Look through the material beneath and copy each line with the word "light".

= Beginning of Section =

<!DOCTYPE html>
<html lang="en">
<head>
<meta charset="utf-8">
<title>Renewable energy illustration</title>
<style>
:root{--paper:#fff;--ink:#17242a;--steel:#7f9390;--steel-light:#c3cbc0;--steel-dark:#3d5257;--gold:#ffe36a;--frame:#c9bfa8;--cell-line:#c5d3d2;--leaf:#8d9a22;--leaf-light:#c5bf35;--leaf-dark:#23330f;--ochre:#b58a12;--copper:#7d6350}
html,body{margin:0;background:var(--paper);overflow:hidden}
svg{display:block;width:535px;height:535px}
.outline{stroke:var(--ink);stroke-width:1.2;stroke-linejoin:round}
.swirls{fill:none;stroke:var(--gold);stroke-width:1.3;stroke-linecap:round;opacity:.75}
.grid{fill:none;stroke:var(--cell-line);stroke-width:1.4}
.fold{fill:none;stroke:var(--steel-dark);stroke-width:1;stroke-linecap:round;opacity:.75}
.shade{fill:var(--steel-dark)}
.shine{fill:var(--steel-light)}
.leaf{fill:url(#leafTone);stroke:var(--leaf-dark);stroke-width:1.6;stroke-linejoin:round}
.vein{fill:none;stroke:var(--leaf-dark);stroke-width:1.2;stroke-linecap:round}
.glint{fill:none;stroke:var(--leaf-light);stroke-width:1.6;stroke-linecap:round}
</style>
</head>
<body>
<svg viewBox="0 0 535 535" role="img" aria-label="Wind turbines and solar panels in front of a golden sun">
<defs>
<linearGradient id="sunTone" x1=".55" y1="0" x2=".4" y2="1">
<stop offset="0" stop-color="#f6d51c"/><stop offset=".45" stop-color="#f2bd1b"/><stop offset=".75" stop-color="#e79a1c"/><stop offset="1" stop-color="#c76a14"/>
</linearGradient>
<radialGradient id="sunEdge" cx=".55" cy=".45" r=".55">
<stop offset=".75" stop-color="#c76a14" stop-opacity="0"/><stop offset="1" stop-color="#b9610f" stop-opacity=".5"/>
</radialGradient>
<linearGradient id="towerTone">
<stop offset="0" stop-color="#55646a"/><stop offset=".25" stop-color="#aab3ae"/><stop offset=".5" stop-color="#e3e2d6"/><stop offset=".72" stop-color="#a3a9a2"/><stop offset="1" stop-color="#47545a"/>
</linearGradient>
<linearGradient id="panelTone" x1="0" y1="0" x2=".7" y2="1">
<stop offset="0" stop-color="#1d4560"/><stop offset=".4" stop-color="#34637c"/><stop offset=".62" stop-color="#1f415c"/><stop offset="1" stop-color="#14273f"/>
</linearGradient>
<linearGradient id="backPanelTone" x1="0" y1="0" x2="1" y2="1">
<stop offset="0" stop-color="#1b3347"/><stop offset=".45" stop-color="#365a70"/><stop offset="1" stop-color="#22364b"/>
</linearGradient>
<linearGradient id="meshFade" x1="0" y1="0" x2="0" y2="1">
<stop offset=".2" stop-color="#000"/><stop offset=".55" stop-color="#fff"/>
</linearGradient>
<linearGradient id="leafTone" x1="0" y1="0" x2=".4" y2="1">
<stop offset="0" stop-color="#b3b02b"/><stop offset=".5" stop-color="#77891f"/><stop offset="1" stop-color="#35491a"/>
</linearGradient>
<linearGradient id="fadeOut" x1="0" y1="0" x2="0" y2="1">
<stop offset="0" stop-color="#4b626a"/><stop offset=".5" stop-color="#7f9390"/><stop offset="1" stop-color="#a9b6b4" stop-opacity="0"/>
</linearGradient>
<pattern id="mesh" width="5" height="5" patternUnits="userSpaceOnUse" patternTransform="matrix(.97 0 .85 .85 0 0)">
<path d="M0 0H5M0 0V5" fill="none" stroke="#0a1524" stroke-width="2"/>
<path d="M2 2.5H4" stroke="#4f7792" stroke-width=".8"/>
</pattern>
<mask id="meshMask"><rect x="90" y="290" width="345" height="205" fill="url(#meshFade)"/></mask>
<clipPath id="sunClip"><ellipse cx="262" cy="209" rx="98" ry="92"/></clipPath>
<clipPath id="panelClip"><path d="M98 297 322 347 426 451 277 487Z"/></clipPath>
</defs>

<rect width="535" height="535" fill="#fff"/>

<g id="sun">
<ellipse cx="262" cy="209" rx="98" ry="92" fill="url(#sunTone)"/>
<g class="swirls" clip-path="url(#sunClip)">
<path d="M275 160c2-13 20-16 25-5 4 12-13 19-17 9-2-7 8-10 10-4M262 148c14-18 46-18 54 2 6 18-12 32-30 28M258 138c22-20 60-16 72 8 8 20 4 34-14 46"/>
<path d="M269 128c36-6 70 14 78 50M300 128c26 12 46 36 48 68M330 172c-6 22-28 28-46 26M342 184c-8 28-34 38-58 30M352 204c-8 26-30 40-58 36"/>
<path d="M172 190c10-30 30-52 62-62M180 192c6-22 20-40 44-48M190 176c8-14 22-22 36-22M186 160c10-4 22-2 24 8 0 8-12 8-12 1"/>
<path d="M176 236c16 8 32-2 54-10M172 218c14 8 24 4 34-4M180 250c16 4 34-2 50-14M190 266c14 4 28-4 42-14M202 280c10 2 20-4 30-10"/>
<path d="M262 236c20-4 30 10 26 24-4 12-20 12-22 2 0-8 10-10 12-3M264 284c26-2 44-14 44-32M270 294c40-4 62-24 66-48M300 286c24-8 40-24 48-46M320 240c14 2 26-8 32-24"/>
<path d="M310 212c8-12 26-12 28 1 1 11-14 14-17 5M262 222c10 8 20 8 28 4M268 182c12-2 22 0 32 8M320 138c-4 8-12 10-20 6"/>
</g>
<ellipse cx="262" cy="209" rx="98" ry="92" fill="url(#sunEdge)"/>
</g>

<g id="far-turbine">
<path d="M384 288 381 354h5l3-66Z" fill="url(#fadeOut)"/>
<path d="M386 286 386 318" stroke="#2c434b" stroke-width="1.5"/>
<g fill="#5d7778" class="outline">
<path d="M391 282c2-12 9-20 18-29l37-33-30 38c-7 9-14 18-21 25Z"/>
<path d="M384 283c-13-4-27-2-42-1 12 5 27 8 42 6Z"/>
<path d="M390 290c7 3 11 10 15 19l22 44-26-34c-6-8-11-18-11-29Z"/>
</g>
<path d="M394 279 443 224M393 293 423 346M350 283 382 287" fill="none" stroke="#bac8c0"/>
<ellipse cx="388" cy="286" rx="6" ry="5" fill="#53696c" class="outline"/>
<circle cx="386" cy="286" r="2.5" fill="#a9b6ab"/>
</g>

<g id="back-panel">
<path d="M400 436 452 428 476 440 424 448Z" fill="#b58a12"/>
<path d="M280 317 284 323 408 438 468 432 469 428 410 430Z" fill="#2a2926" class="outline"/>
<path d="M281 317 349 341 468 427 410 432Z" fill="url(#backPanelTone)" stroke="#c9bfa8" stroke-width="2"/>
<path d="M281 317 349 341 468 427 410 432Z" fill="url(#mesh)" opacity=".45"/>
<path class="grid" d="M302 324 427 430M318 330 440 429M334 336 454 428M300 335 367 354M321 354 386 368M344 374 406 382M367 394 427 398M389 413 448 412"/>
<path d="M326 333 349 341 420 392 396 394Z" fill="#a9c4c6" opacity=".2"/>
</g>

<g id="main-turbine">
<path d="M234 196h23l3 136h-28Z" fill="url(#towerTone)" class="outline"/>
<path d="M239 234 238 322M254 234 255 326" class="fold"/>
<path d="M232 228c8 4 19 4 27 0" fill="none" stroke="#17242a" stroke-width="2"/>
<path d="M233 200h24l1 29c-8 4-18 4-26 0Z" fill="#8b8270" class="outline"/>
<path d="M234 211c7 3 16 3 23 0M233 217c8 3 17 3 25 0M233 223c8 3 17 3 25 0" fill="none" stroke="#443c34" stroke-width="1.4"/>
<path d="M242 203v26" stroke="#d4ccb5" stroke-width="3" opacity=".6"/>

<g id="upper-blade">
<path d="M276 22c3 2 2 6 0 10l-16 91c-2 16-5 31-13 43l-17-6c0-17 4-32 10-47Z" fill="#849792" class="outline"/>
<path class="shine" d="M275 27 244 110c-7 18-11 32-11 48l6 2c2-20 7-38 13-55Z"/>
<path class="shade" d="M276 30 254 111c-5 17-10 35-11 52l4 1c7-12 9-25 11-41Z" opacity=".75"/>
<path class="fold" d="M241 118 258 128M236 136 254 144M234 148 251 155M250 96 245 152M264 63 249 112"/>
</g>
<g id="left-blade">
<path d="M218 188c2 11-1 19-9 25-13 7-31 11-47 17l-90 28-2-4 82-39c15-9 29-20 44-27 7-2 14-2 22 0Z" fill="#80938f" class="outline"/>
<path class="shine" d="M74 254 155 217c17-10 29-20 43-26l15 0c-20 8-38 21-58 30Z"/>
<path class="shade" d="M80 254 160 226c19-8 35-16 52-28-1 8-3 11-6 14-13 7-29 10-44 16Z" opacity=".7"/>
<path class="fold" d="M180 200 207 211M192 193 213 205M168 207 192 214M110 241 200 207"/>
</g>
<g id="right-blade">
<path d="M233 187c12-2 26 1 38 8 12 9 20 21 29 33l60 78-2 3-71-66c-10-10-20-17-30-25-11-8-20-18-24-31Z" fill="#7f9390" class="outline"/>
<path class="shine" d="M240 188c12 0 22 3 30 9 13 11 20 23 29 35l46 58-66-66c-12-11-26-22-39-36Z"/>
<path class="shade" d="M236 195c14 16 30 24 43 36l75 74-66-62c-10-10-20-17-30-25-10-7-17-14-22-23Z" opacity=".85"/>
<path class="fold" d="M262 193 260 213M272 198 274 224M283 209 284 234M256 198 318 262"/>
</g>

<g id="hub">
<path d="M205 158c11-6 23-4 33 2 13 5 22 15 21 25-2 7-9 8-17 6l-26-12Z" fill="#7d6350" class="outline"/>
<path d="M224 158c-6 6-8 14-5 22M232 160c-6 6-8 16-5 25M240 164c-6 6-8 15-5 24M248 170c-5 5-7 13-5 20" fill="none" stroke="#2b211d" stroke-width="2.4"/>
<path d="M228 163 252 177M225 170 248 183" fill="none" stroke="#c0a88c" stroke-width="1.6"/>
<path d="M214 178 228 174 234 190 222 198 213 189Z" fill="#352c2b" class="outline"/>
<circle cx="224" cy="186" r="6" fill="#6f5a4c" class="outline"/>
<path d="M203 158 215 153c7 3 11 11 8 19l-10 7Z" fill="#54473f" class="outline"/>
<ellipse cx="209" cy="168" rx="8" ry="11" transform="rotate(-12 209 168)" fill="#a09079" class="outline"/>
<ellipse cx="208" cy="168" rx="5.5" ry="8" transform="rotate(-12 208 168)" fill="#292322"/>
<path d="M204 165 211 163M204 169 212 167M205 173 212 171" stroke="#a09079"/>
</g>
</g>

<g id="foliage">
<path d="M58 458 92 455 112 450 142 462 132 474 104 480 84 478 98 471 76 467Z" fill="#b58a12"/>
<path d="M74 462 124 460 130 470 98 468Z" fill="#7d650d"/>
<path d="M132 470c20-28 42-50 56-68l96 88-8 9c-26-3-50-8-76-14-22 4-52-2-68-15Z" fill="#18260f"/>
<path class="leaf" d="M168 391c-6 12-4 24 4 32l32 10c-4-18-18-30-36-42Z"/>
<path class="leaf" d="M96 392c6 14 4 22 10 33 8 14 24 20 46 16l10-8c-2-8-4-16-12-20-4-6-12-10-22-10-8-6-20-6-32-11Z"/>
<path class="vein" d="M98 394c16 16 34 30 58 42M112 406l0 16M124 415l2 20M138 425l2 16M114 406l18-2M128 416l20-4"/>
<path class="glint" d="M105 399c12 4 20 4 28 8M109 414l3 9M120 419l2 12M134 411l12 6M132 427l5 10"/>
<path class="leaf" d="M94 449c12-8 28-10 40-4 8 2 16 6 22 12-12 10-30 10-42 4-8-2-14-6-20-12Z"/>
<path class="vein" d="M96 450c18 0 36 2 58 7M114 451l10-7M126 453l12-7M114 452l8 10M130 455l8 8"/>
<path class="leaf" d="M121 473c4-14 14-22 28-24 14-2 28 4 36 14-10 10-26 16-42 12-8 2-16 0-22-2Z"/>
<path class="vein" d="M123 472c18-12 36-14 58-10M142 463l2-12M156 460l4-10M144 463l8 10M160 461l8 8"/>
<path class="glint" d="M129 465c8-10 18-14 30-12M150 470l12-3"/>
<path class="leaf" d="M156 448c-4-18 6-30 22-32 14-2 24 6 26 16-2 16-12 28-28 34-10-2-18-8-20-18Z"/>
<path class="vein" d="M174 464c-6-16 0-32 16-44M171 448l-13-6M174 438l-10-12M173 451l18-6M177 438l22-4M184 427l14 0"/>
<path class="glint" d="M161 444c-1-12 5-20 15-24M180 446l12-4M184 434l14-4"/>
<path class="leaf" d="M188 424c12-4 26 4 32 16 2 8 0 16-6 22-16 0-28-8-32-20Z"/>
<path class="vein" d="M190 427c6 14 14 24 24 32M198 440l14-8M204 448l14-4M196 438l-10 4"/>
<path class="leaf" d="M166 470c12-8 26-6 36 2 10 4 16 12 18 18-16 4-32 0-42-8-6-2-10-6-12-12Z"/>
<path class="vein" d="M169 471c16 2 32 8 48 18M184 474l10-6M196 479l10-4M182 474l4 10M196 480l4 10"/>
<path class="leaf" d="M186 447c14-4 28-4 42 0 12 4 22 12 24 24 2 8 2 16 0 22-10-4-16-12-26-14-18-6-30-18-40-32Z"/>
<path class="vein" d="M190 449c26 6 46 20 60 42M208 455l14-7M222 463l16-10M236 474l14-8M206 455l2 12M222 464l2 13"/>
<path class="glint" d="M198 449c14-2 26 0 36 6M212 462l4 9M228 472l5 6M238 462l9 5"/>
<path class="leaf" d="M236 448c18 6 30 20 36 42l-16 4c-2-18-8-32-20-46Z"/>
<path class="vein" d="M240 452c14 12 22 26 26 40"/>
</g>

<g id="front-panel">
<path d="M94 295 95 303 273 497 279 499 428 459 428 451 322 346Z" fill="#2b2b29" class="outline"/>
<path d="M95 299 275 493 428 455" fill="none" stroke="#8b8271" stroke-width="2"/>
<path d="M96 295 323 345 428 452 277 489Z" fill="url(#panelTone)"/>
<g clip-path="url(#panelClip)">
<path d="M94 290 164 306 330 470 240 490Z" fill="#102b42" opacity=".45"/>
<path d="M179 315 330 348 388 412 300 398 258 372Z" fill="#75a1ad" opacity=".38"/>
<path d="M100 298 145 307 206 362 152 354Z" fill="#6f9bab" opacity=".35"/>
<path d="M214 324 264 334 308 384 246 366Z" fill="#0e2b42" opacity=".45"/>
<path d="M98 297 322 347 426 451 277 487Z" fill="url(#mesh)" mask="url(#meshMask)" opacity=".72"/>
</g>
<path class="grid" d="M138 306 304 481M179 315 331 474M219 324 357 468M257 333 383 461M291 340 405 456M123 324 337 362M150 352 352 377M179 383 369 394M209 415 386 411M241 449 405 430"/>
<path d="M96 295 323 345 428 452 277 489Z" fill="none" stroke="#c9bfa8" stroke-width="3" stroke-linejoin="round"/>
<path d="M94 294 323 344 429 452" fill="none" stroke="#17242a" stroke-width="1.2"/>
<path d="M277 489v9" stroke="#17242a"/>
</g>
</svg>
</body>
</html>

= End of Section =

■ Response to this exercise
:root{--paper:#fff;--ink:#17242a;--steel:#7f9390;--steel-light:#c3cbc0;--steel-dark:#3d5257;--gold:#ffe36a;--frame:#c9bfa8;--cell-line:#c5d3d2;--leaf:#8d9a22;--leaf-light:#c5bf35;--leaf-dark:#23330f;--ochre:#b58a12;--copper:#7d6350}
.shine{fill:var(--steel-light)}
.glint{fill:none;stroke:var(--leaf-light);stroke-width:1.6;stroke-linecap:round}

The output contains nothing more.